next level," Filstrup says. "You've got to keep
evolving, progressing, innovating, staying on top."
the study-group room contributing directly to that effort.
"Students play such an important role at Kellogg, and
this room will provide an atmosphere in which they can come
up with neat ideas," Filstrup says. "It will be
a significant place for them to create those concepts that
will make Kellogg and themselves even better."
place for a real estate school
to see Kellogg excel certainly was a motivating factor for
William '59 and Kathryn "Lou" Guthrie '86, who donated
funding several years ago to create the school's Guthrie Center
for Real Estate Research.
sought to strengthen Kellogg's real estate curriculum, as
well as provide a continuing source of expertise for research
and teaching in the field.
a real estate perspective, Chicago is a wonderful city,"
says Lou Guthrie. "Real estate development, rental and
sales are very, very strong here. We have a great school,
and it's a great place to have a real estate school."
should know about the local real estate scene. She is a general
partner in Guthrie Partners, through which the family owns
and manages industrial warehouses and retail stores.
is the logical place for the Guthries to focus their efforts.

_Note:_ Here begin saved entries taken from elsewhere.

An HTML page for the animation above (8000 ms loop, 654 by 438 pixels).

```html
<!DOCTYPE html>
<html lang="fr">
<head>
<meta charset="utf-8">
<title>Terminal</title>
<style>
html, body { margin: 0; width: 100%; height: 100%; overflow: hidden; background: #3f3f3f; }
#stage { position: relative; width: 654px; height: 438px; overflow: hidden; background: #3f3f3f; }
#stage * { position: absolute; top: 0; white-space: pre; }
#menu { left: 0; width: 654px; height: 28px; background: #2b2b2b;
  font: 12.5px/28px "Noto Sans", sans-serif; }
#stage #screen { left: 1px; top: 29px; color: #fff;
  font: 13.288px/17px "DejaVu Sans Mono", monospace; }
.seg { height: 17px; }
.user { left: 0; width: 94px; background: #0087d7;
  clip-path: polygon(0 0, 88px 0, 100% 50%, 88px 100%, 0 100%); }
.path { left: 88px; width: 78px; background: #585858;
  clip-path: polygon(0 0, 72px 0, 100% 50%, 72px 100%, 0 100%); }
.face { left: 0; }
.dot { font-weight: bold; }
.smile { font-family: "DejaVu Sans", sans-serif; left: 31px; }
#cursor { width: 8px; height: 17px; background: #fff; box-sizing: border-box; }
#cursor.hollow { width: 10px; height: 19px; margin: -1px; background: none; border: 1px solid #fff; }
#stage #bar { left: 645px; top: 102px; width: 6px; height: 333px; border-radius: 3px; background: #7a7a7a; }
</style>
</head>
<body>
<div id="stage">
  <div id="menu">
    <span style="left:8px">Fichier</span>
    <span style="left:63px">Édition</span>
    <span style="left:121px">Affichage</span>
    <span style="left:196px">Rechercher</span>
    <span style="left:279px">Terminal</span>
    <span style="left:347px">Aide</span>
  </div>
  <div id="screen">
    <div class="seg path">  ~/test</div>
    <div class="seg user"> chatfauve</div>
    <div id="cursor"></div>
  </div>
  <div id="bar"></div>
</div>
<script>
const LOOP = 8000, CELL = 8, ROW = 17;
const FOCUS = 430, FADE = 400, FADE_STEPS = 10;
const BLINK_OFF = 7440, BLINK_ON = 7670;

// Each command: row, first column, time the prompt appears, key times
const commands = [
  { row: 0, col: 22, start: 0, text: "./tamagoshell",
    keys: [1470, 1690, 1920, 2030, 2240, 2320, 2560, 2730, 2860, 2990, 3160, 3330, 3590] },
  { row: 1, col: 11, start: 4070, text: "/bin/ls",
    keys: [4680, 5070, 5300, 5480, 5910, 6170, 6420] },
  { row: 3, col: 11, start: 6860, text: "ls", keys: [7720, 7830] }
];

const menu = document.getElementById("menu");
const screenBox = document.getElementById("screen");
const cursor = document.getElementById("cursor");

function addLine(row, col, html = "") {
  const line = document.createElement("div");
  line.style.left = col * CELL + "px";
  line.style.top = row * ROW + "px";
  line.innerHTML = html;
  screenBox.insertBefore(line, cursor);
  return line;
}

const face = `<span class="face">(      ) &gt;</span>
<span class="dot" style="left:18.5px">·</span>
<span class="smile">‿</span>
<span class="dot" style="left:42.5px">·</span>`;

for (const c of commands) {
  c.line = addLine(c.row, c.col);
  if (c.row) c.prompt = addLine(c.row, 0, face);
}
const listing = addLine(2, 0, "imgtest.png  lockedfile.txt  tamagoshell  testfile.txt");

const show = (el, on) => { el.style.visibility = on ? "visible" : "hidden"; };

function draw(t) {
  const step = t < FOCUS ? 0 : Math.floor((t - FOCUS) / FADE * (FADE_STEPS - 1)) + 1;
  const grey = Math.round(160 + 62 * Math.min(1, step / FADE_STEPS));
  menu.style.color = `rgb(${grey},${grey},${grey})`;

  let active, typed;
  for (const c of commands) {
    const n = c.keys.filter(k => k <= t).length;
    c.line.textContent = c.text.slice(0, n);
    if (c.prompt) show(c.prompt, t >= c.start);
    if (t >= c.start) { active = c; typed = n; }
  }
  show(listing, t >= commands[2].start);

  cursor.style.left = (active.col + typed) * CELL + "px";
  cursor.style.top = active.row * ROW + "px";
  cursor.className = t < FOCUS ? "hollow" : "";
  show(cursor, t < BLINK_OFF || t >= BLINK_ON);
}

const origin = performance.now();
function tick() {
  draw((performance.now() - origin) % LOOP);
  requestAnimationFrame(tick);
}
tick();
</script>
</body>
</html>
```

In addition to Lou and William, three other members of the
family hold Kellogg degrees: son Bruce M. Guthrie '92 and
daughters-in-law Grace Garvin Guthrie '86 and Christine McCarthy
Guthrie '00. Not surprisingly, Lou Guthrie feels a strong
connection to the school. "I like the people, I like
the way the school is run and I like everything about it,"
a graduate of the Executive Master's Program, enrolled at
Kellogg in mid-career. Her goal was to better understand the
increasingly complicated federal taxation policies affecting
her company. She left Kellogg with a host of additional business
skills -- the ability to write a business plan, negotiation
skills, and enhanced expertise as a manager.
much of what I learned, I have been able to apply," Guthrie
says. "Kellogg was a fascinating experience for me, and
I enjoyed it tremendously."
hopes the Center for Real Estate Research will enrich the
Kellogg experience for all students, particularly those interested
in pursuing careers in real estate.
didn't create the center for ego reasons," Guthrie says.
"We just really wanted to strengthen the real estate
program. We'd like the young folks who go to Kellogg to get
a good education in real estate. I'll feel very good about